The day after they flew back to Australia via Port Moresby with their photographs and film footage of their experiences, which will help form the case that Pius is hoping to present to the Tourism Promotion Authority (TPA) about a package trip to the Chambri Lakes from Australia.

Pius is satisfied. Satisfied that the journey went so well and that the Australians enjoyed themselves. There are many memories. But he will always remember that day at Kirimbit when they had gone tracking and had stood on the highest point of the village and looked over the Chambri Lakes. It was then that the Australians, in awe of the splendour of the lakes, had agreed that it really was the most beautiful and peaceful place on earth.
Attached Images
File Type: jpg dug-out-canoes-sepik-river.jpg (24.6 KB, 344 views)
Reply With Quote
Reply

Bookmarks


Currently Active Users Viewing This Thread: 1 (0 members and 1 guests)
 
Thread Tools
Display Modes

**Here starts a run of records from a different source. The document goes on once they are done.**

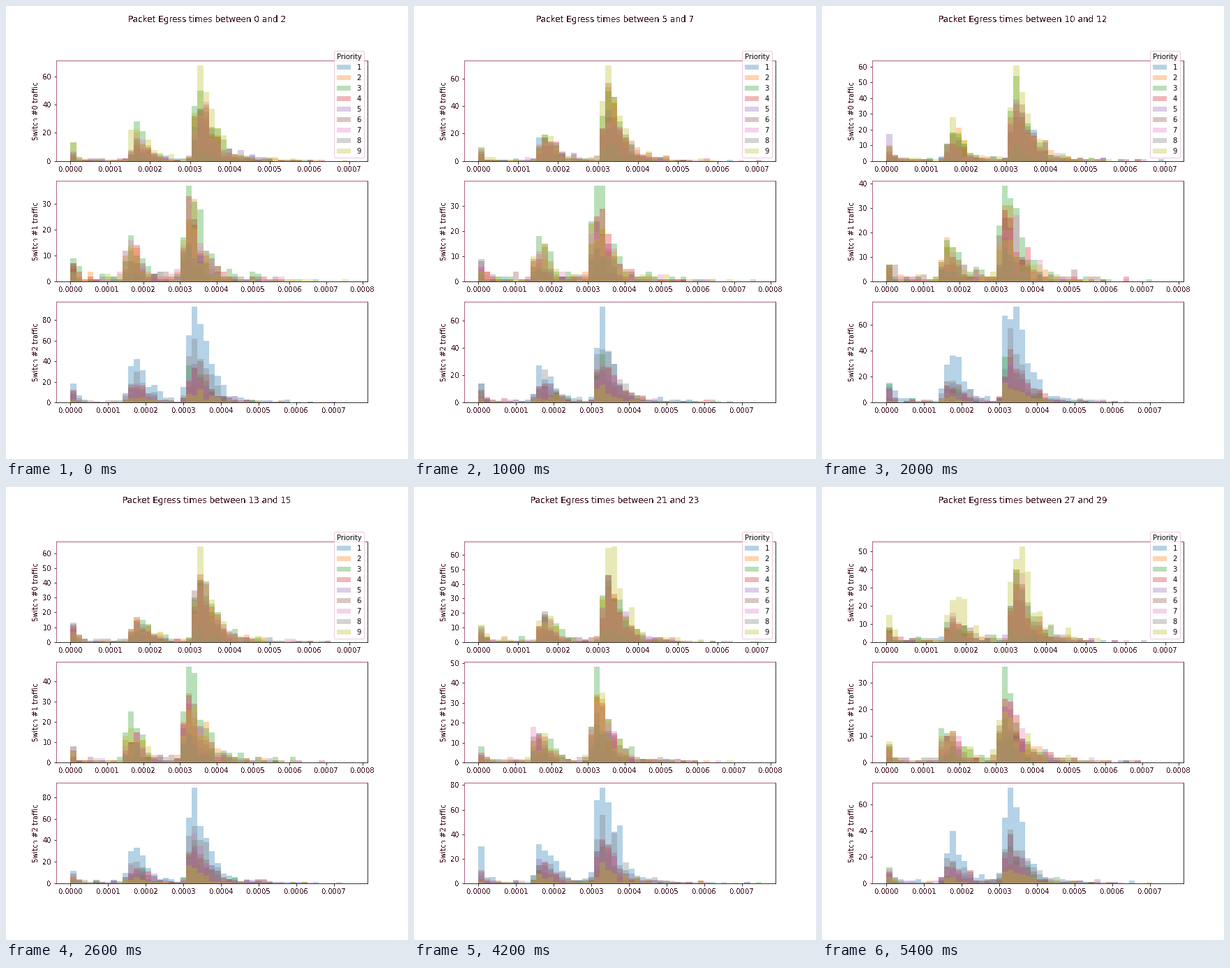
Animation of 576 by 648 pixels, one loop 5.6 s. Source, as a matplotlib script:

```python
import numpy as np
import matplotlib.pyplot as plt
from matplotlib.animation import FuncAnimation

plt.rcParams.update({
    "font.family": "DejaVu Sans",
    "font.size": 10,
    "text.antialiased": False,
    "figure.subplot.bottom": 0.125,
})

FRAMES, INTERVAL = 28, 200
BINS, PRIORITIES = 49, 9
INK, ROSE = "#401426", "#a03c5c"
KEY_TIMES = [0, 5, 10, 13, 18, 24, 27]

# span: longest delay; starts: first bins of the two bursts; echo: size of the
# early burst; share: usual priority's part of the traffic, odd: the others;
# peaks: tallest bar at the key times.
SWITCHES = [
    dict(span=7.109e-4, starts=(10, 21), echo=0.35, idle=12,
         share=0.55, odd={3: 0.72, 8: 0.15, 9: 1},
         peaks=[68, 70, 61, 65, 63, 69, 53]),
    dict(span=7.752e-4, starts=(9, 19), echo=0.42, idle=8,
         share=0.62, odd={1: 0.28, 3: 1, 5: 0.3, 8: 0.32},
         peaks=[37, 38, 39, 47, 45, 52, 36]),
    dict(span=7.519e-4, starts=(9.6, 19.8), echo=0.42, idle=16,
         share=0.4, odd={1: 1, 2: 0.2, 8: 0.6, 9: 0.17},
         peaks=[93, 70, 74, 89, 71, 84, 73]),
]


def burst(u):
    """Steep rise and slower fall, starting near u = 0, highest near u = 1."""
    x = np.log(np.maximum(u + 2, 0.01) / 3.1)
    return np.exp(-0.5 * (x / 0.42) ** 2)


def profile(sw, peak):
    """Expected packets per bin of the busiest priority."""
    b = np.arange(BINS)
    early, late = (b - s for s in sw["starts"])
    tail = np.where(late > 3, 0.1 * np.exp((4 - late) / 4), 0)
    noise = 1.1 * np.exp(-(b / 36) ** 6)
    return (sw["idle"] * np.exp(-1.5 * b) + noise
            + peak * (burst(late) + sw["echo"] * burst(early) + tail))


def simulate(sw, rng):
    """Counts by window, priority and bin; each window covers two seconds."""
    share = np.array([sw["odd"].get(p + 1, sw["share"])
                      for p in range(PRIORITIES)])
    lead = share.argmax()
    peaks = np.interp(np.arange(FRAMES + 1), KEY_TIMES, sw["peaks"]).round()
    secs = np.array([rng.poisson(np.outer(share, profile(sw, peak)) / 2)
                     for peak in peaks])
    counts = secs[:-1] + secs[1:]
    for window, peak in zip(counts, peaks):
        window[lead] = np.round(window[lead] * peak / window[lead].max())
        np.minimum(window, int(peak), out=window)
    return counts


rng = np.random.default_rng(12)
data = [simulate(sw, rng) for sw in SWITCHES]

fig, axes = plt.subplots(len(SWITCHES), 1, figsize=(8, 9), dpi=72)
title = fig.suptitle("", color=INK)
layers = []
for i, (ax, sw) in enumerate(zip(axes, SWITCHES)):
    edges = np.linspace(0, sw["span"], BINS + 1)
    layers.append([
        ax.stairs(np.zeros(BINS), edges, fill=True, color=f"C{p}",
                  alpha=0.33, linewidth=0, label=str(p + 1))
        for p in range(PRIORITIES)])
    ax.set_xlim(-0.05 * sw["span"], 1.05 * sw["span"])
    ax.set_ylabel(f"Switch #{i} traffic", color=INK)
    ax.tick_params(labelcolor=INK)
    for side in ("top", "left"):
        ax.spines[side].set_color(ROSE)

legend = axes[0].legend(title="Priority", loc="lower right",
                        edgecolor="#e6bcd8")
for text in [legend.get_title(), *legend.get_texts()]:
    text.set_antialiased(True)


def update(k):
    title.set_text(f"Packet Egress times between {k} and {k + 2}")
    for ax, steps, counts in zip(axes, layers, data):
        for step, row in zip(steps, counts[k]):
            step.set_data(row)
        ax.set_ylim(0, 1.05 * counts[k].max())
    return []


anim = FuncAnimation(fig, update, frames=FRAMES, interval=INTERVAL,
                     repeat=True, repeat_delay=0, blit=False)
plt.show()
```
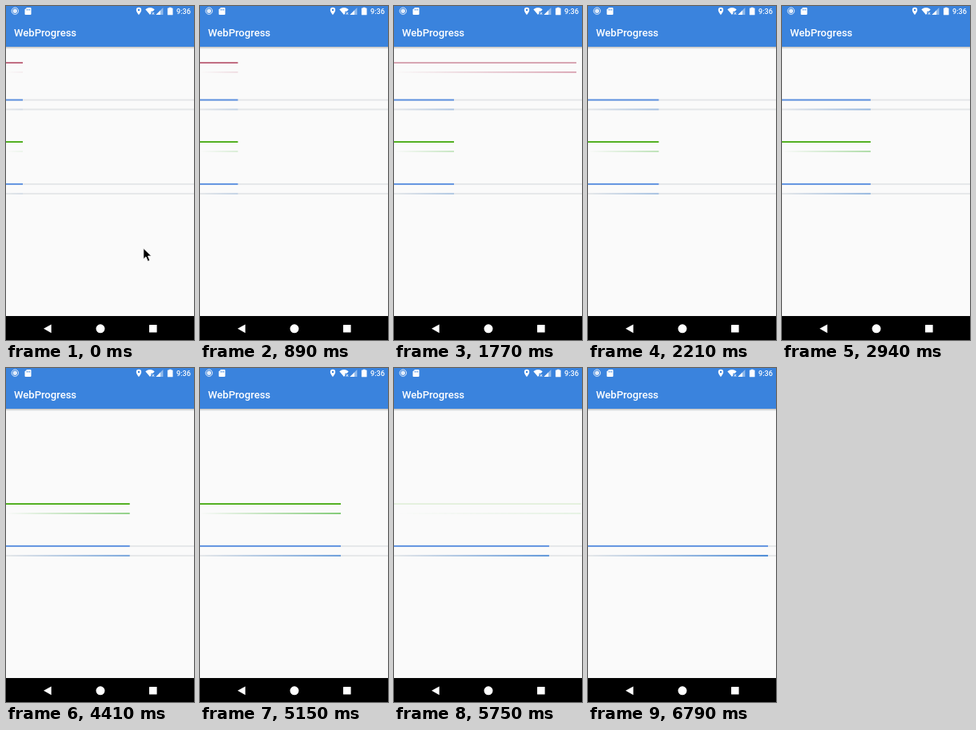
Animation, 235 px wide and 418 px high, one loop 8000 ms. Source, as an HTML page:

```html
<!DOCTYPE html>
<html lang="en">
<head>
<meta charset="utf-8">
<title>WebProgress</title>
<style>
  html, body { margin: 0; width: 100%; height: 100%; overflow: hidden; background: #fafafa; }
  svg { display: block; width: 235px; height: 418px; }
  text { font-family: Roboto, "Noto Sans", sans-serif; font-weight: 500; fill: #fff; }
</style>
</head>
<body>
<svg viewBox="0 0 235 418">
  <defs id="defs">
    <linearGradient id="shade" x2="0" y2="1">
      <stop stop-color="#000" stop-opacity=".24"/>
      <stop offset="1" stop-color="#000" stop-opacity="0"/>
    </linearGradient>
  </defs>
  <rect width="235" height="418" fill="#fafafa"/>
  <g id="bars"></g>

  <!-- app bar -->
  <rect y="51" width="235" height="3" fill="url(#shade)"/>
  <rect width="235" height="51" fill="#3a83dd"/>
  <text x="10" y="37.6" font-size="13.05">WebProgress</text>

  <!-- status bar -->
  <g fill="#fff">
    <circle cx="11.3" cy="6.2" r="4.2" fill="none" stroke="#fff" stroke-opacity=".85"/>
    <circle cx="11.3" cy="6.2" r="2.7" fill-opacity=".85"/>
    <path d="M26 2h4.6q.9 0 .9.9v7.2q0 .9-.9.9h-6.2q-.9 0-.9-.9V4.6z"/>
    <path d="M26 3.6v2M27.8 3.6v2M29.6 3.6v2" stroke="#3a83dd" stroke-width=".8"/>
    <path fill-rule="evenodd" d="M166 1.8a3.2 3.2 0 0 1 3.2 3.2c0 2.4-3.2 6.2-3.2 6.2s-3.2-3.8-3.2-6.2a3.2 3.2 0 0 1 3.2-3.2zm0 2a1.2 1.2 0 1 0 0 2.4 1.2 1.2 0 0 0 0-2.4z"/>
    <path d="M174.3 4.2q5.7-4.4 11.4 0l-2.1 2.6h-2.2v2.4l-1.4 1.8z"/>
    <path d="M182.6 8l2.6 2.8m0-2.8l-2.6 2.8" stroke="#fff" stroke-width=".9"/>
    <path d="M196.4 2v9h-9z" fill-opacity=".45"/>
    <path d="M193 5.4V11h-5.6z"/>
    <path d="M203.8 2.6v-.9h2.8v.9h1.4q.5 0 .5.5v7.6q0 .5-.5.5h-5.6q-.5 0-.5-.5V3.1q0-.5.5-.5z"/>
    <text x="213" y="9.7" font-size="9.1">9:36</text>
  </g>

  <!-- navigation bar -->
  <rect y="388" width="235" height="30"/>
  <g fill="#fff">
    <path d="M47 403.8l9.6-5.4v10.8z"/>
    <circle cx="118" cy="403.8" r="5.5"/>
    <rect x="179" y="399" width="9.6" height="9.6" rx=".6"/>
  </g>

  <path id="cursor" d="M0 0v13.6l3.1-2.9 2.4 5.6 2.6-1.1-2.4-5.4h4.3z" stroke="#fff" stroke-width=".9"/>
</svg>
<script>
const NS = 'http://www.w3.org/2000/svg';
const W = 235, LOOP = 8000, FADE = 600, STEPS = 46;

// Screen refresh times: 150 ms apart, a few 140 ms
const SHORT = [0, 7, 10, 14, 16, 18, 22, 26, 29, 32, 44];
const ticks = [0];
for (let i = 0; i < STEPS; i++) ticks.push(ticks[i] + (SHORT.includes(i) ? 140 : 150));

// Loading progress: [time, width]
const LOAD = [[0, 21], [890, 47.4], [1770, 75], [3830, 138], [5150, 176], [6790, 225]];

const groups = [
  { y: 70.3, gap: 11.8, h: 1.5, color: '#b0405c', end: '#b64766', finish: 1190 },
  { y: 116.6, gap: 11.9, h: 1.9, color: '#5b8fe0', end: '#387fd4', finish: 3200, track: true },
  { y: 169.2, gap: 11.9, h: 1.8, color: '#42a90c', end: '#4cb53c', finish: 5200 },
  { y: 221.9, gap: 12, h: 1.9, color: '#5b8fe0', end: '#387fd4', finish: Infinity, track: true }
];

function add(parent, name, attrs) {
  const el = document.createElementNS(NS, name);
  for (const key in attrs) el.setAttribute(key, attrs[key]);
  return parent.appendChild(el);
}

groups.forEach((g, i) => {
  const id = 'tint' + i;
  const tint = add(document.getElementById('defs'), 'linearGradient',
    { id, gradientUnits: 'userSpaceOnUse', x1: 0, x2: W, y1: 0, y2: 0 });
  add(tint, 'stop', { offset: 0, 'stop-color': g.end, 'stop-opacity': 0 });
  add(tint, 'stop', { offset: 1, 'stop-color': g.end });

  g.el = add(document.getElementById('bars'), 'g', {});
  const rows = [[g.y, g.color], [g.y + g.gap, `url(#${id})`]];
  if (g.track) rows.forEach(([y]) => add(g.el, 'rect', { y, width: W, height: g.h, fill: '#e4e6e8' }));
  g.bars = rows.map(([y, fill]) => add(g.el, 'rect', { y, height: g.h, fill }));
});

function loaded(t) {
  let i = 1;
  while (i < LOAD.length - 1 && t > LOAD[i][0]) i++;
  const [t0, w0] = LOAD[i - 1], [t1, w1] = LOAD[i];
  return w0 + (w1 - w0) * (t - t0) / (t1 - t0);
}

// Rush to 95 %, then creep to 100 % while fading out
function pose(g, t) {
  if (t < g.finish) return [loaded(t), 1];
  const from = loaded(g.finish), to = W * .95;
  const rush = (to - from) / W * 450, dt = t - g.finish;
  if (dt < rush) return [to - (to - from) * (1 - dt / rush) ** 2, 1];
  const k = Math.min((dt - rush) / FADE, 1);
  const e = .5 - Math.cos(Math.PI * k) / 2;
  return [to + (W - to) * e, 1 - e];
}

const cursor = document.getElementById('cursor');
const CURSOR_PATH = [[171.8, 303.2], [174.6, 304], [180, 362]];

function draw() {
  const now = performance.now() % LOOP;
  const n = ticks.findLastIndex(t => t <= now);
  for (const g of groups) {
    const [w, alpha] = pose(g, ticks[n]);
    g.el.setAttribute('opacity', alpha);
    g.bars.forEach(bar => bar.setAttribute('width', w));
  }
  const at = CURSOR_PATH[n];
  cursor.setAttribute('visibility', at ? 'visible' : 'hidden');
  if (at) cursor.setAttribute('transform', `translate(${at})`);
  requestAnimationFrame(draw);
}
draw();
</script>
</body>
</html>
```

Posting Rules
You may not post new threads
You may not post replies
You may not post attachments
You may not edit your posts

BB code is On
Smilies are On
[IMG] code is Off
HTML code is Off

Forum Jump

Similar Threads
Thread Thread Starter Forum Replies Last Post
Lae War Cemetery & Listings of all people who are buried there. aussie War History 33 08-05-2018 02:26 PM
Port Moresby (Bomana) War Cemetery & Listings of all people who are buried there. aussie War History 152 16-11-2013 06:44 PM
Wantok Reporter, William Natera, remembers a trip to Japan in 2002 and the friendship aussie Site News 0 23-10-2003 08:29 AM
Wantok Reporter, William Natera, remembers a trip to Japan in 2002 and the friendship aussie Your Story and Experiences 6 23-10-2003 08:27 AM
Pikinini Sepik by William Natera (Wantok Reporter) aussie Site News 0 21-08-2003 11:31 PM


All times are GMT +11. The time now is 03:01 AM.


Powered by vBulletin® Version 3.8.1
Copyright ©2000 - 2019, Jelsoft Enterprises Ltd.
Copyright© 2000-2015 Matryx Limited.
Hosted by Quadra Hosting